Only 1,924 residents have been tested at Peterhead’s facility since it opened on February 26th, an average of 30 people per day.
And it has the capacity to test 240 people each day – costing NHS Grampian £97,276 so far to set up and run.
‘I would encourage people to keep thinking this is a challenge’
National clinical director Jason Leitch fears some people may be reluctant to go to the facilities and encouraged everyone to get tested.
Mr Leitch said he tested himself with home kits twice a week along with his family.
He said: “When it’s quiet, and the virus feels a little bit abstract, a little bit distant from real life, people will tend to drop their guard. I would encourage people to keep thinking this is a challenge.
“I wouldn’t expect people to panic or worry too much but do what you can to help us and testing is one of the things you can do.
“And one of the key things we have added over the past few weeks is asymptomatic testing – testing if you don’t have symptoms. And you will probably be negative, but you might not be.
“Everyone gets a surprise when they get a positive test because of the incubation period.”
‘Asymptomatic testing is extremely important’
A total of 5, 264 residents have been tested at the seven facilities since they were set up earlier this year.
Across the whole of Grampian, a maximum of 33 people had tested positive by the end of last month.
But some numbers have been redacted due to there being a small number of cases, meaning the total number of positive cases could be as low as 24.
Karen Adam, the newly elected SNP MSP for Banffshire and Buchan Coast, admitted the lack of take-up of the tests was worrying.
She said: “Of course I do think that is concerning, but I would be urging people to go and get tested now.
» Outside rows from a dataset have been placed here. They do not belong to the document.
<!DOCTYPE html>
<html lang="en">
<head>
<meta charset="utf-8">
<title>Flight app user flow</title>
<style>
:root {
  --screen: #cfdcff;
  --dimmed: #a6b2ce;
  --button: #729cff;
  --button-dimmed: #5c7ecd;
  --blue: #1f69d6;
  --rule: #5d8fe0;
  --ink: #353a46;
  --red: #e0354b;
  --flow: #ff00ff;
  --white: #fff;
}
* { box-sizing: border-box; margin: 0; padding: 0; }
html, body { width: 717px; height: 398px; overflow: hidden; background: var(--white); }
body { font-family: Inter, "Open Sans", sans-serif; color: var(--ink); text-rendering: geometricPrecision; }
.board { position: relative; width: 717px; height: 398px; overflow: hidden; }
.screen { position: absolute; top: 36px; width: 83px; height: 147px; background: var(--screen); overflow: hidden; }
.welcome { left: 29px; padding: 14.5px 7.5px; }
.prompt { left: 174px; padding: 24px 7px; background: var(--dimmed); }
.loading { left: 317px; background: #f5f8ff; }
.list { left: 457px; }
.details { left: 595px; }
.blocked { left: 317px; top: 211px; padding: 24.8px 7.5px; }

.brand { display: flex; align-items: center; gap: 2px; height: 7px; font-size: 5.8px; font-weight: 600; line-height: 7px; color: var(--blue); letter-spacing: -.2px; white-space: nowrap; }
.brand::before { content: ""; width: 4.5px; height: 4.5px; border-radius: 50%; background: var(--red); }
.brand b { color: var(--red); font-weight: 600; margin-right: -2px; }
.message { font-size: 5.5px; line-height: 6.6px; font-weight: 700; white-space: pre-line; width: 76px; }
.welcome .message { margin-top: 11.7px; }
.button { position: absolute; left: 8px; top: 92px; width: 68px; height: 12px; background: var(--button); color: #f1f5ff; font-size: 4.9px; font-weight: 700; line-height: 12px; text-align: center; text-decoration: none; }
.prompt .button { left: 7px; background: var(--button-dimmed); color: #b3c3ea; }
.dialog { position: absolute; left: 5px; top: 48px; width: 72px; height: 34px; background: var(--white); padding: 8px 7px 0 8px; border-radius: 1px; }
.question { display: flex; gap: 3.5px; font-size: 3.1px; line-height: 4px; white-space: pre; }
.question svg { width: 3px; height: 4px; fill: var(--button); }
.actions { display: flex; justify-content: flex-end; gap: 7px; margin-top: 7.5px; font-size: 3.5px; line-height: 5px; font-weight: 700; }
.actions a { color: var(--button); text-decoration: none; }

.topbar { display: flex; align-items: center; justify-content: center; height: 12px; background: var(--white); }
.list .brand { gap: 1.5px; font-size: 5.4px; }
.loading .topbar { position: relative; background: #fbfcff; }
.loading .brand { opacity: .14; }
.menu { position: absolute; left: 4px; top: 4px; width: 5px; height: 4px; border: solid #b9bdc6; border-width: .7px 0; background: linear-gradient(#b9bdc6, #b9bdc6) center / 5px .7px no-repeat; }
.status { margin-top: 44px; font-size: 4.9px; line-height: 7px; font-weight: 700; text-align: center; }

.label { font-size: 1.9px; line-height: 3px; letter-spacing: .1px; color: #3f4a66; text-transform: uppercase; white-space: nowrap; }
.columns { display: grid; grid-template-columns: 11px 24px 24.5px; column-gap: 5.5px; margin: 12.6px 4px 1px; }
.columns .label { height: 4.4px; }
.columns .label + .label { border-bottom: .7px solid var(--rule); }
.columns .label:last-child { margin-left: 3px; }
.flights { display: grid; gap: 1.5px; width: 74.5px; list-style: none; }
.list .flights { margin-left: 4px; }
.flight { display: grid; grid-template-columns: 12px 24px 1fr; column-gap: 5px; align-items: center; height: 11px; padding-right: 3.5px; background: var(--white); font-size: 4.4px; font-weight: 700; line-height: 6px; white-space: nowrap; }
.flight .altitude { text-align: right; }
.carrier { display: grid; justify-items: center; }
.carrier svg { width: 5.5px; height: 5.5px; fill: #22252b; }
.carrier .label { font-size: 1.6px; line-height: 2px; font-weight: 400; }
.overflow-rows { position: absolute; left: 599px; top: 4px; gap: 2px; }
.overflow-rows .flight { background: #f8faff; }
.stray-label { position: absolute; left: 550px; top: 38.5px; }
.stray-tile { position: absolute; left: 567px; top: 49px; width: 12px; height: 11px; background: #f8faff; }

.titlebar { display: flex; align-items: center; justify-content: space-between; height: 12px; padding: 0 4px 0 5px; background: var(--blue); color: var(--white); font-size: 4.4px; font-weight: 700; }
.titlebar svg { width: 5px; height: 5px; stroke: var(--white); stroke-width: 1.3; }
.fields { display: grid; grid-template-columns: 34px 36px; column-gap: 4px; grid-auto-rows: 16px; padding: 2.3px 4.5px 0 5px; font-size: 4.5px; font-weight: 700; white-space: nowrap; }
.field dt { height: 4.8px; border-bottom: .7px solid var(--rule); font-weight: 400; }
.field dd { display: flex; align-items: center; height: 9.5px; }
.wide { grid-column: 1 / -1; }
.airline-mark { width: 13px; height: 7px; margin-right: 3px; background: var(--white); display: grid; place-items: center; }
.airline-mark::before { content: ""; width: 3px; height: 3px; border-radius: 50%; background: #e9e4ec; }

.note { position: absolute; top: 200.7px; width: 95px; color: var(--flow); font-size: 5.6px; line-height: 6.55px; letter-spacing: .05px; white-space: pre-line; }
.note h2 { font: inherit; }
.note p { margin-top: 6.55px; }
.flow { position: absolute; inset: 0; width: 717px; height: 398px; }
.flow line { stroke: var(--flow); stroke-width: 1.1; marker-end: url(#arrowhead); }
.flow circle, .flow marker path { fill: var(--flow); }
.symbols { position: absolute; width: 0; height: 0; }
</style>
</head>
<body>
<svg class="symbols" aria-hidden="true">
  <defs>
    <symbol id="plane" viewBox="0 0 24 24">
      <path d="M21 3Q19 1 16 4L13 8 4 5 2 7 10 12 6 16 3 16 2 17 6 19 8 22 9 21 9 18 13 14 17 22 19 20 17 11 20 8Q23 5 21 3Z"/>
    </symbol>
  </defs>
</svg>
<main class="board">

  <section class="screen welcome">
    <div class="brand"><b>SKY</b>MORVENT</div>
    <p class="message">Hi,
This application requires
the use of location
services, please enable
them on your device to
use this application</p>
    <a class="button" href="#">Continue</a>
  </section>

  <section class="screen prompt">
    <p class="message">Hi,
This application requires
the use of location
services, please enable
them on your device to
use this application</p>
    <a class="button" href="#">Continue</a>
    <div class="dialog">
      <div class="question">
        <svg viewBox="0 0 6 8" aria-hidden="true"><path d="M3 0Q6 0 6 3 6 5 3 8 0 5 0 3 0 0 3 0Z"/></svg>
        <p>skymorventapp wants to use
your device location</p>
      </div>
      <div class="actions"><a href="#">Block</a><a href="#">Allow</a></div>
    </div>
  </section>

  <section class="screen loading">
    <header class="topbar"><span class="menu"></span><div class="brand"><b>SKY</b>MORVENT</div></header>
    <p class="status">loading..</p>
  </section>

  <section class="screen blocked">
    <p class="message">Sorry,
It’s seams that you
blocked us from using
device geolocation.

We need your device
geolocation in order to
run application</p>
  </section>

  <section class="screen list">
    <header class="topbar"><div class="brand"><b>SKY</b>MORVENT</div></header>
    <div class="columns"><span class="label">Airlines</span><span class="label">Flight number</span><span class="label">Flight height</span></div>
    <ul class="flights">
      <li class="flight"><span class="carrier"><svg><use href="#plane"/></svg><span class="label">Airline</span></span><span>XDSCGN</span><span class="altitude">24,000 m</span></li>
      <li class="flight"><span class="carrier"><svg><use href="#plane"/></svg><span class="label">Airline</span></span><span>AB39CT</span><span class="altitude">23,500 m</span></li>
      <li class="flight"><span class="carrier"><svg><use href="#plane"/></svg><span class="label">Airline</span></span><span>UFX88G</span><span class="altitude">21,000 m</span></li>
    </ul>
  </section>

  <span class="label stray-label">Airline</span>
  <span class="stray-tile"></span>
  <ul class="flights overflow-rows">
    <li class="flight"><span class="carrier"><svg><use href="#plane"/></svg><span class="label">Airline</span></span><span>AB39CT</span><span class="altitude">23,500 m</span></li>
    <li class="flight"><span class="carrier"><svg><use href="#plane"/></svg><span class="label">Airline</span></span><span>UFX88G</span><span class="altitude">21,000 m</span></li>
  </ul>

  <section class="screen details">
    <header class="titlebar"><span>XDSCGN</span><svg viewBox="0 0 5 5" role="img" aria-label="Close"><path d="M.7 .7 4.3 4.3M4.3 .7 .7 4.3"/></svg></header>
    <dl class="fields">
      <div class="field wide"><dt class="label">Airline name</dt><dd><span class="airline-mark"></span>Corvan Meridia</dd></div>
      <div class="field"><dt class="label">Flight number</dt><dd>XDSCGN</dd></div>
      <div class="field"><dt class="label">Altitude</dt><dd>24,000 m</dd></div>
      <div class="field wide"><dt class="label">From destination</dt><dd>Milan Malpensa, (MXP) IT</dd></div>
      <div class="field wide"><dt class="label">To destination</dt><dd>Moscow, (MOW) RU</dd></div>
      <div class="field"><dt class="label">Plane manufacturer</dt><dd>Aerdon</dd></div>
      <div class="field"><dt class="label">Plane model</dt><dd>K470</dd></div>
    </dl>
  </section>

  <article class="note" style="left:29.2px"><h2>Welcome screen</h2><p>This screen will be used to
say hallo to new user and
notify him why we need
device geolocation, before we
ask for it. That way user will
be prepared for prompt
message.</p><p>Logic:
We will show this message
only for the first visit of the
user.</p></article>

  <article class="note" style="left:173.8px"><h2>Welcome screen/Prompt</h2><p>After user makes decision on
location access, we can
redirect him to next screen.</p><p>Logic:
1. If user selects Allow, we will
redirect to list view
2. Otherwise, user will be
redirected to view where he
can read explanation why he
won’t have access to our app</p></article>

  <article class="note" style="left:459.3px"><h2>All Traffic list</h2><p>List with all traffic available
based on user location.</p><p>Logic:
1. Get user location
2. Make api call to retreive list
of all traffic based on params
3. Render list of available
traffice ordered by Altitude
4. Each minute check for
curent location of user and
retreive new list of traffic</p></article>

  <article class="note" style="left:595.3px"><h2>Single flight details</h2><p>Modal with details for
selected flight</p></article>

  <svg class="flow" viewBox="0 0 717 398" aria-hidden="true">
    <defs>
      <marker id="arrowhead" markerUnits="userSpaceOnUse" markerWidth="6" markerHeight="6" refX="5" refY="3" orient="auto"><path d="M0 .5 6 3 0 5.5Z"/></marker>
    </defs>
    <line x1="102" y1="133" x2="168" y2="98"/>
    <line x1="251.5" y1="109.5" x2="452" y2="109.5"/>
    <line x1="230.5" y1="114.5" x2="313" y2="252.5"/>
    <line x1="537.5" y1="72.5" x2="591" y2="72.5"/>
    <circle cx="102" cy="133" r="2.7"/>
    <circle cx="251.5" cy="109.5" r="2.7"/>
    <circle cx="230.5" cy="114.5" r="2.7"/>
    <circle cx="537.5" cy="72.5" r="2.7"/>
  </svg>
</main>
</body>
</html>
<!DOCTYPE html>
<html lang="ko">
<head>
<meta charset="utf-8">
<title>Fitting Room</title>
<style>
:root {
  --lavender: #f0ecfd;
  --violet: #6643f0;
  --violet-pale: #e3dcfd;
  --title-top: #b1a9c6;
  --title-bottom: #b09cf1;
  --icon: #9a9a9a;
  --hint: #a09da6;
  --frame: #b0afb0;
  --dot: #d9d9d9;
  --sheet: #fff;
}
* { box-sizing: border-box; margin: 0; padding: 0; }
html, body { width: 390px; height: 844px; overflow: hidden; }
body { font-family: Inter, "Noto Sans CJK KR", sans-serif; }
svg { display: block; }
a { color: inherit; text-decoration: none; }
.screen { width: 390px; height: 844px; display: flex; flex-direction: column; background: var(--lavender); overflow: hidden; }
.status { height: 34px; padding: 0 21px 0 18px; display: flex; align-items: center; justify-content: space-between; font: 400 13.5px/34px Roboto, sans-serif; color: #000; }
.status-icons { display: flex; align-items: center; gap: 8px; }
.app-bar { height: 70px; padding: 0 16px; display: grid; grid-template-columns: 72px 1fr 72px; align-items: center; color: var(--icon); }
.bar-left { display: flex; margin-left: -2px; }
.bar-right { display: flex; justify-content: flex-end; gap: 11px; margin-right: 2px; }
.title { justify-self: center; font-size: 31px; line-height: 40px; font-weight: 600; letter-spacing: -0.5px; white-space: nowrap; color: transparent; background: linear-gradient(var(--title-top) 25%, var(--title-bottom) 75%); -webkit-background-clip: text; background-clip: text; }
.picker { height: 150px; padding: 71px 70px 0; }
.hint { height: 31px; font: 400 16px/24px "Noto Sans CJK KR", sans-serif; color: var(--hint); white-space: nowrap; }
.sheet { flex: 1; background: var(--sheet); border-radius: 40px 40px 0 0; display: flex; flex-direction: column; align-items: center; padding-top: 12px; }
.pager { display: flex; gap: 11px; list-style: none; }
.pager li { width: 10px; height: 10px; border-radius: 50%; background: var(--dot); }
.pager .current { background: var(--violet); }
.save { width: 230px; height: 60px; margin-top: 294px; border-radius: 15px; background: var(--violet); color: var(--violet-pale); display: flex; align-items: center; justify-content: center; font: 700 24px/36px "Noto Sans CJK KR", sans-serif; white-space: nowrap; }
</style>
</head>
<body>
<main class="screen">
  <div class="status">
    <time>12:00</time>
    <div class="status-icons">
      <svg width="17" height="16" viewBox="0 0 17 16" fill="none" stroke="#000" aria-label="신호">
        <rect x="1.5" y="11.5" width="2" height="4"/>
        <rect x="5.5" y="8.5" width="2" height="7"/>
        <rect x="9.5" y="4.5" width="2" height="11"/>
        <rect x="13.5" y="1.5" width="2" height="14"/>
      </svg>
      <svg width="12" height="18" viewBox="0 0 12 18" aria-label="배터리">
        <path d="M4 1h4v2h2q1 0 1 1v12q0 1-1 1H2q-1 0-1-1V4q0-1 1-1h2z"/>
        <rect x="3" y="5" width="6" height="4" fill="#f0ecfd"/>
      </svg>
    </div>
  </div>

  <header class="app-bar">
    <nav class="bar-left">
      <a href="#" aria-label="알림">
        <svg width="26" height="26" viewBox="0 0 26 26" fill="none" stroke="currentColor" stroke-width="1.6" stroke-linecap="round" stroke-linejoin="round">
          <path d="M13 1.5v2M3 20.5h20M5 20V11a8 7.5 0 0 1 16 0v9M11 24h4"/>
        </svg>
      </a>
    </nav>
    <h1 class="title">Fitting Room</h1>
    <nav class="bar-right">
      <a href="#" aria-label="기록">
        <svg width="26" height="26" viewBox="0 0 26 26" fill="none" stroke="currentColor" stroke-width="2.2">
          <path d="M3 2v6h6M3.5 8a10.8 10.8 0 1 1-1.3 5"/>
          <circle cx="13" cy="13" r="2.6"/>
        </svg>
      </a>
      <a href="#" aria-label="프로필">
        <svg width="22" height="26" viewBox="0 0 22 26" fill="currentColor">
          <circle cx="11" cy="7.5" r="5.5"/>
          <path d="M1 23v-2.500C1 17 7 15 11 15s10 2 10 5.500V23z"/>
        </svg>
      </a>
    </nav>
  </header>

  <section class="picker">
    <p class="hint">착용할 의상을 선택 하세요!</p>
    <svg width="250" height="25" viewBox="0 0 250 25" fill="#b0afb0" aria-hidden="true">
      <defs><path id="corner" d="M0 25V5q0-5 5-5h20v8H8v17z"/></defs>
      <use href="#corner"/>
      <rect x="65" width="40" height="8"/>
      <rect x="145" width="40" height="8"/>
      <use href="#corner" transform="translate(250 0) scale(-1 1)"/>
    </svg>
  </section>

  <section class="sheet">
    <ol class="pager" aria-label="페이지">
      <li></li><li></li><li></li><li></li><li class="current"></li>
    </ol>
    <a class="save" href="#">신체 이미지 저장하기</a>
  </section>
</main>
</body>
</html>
We are aware of this.
“We’ve already had people go there to be tested, so I’m extremely grateful to them, and I would just urge anyone who has not used the site already to please do so.
“Asymptomatic testing is extremely important to ensure that we can detect as much of the virus that we can and ensure that people who have the virus but they don’t realise it can self-isolate.
“Of course the asymptomatic sites aren’t the only defence against the virus, we also have home testing kits so that’s another way of ensuring that people can be tested and to take that offer up.
“We’ve already made incredible progress in supressing the virus through restrictions and the vaccine rollout and I don’t want to see us having to go backwards now.”
‘There’s no room for complacency at all’
Douglas Lumsden, Scottish Conservative MSP for the north-east and a councillor in Aberdeen, said: “Across Grampian our numbers have been very encouraging, but there’s no room for complacency at all.
“The role that these testing centres play is going to be vital as we go forward – especially as we see the restrictions being eased.”
An NHS Grampian spokeswoman said: “Testing is a vital part of our ongoing response to Covid-19.
“We know one in three people with the virus don’t display any symptoms, which is why it is so important to get tested regularly, even if vaccinated.
“The asymptomatic testing sites across the north-east remain open, or people can order test kits to be delivered to their home.
“If they test positive using a Lateral Flow Device they should isolate and arrange a follow-up PCR test.
“If they test negative, they should still keep sticking to the FACTS guidance, to keep themselves and those around them as safe as possible.”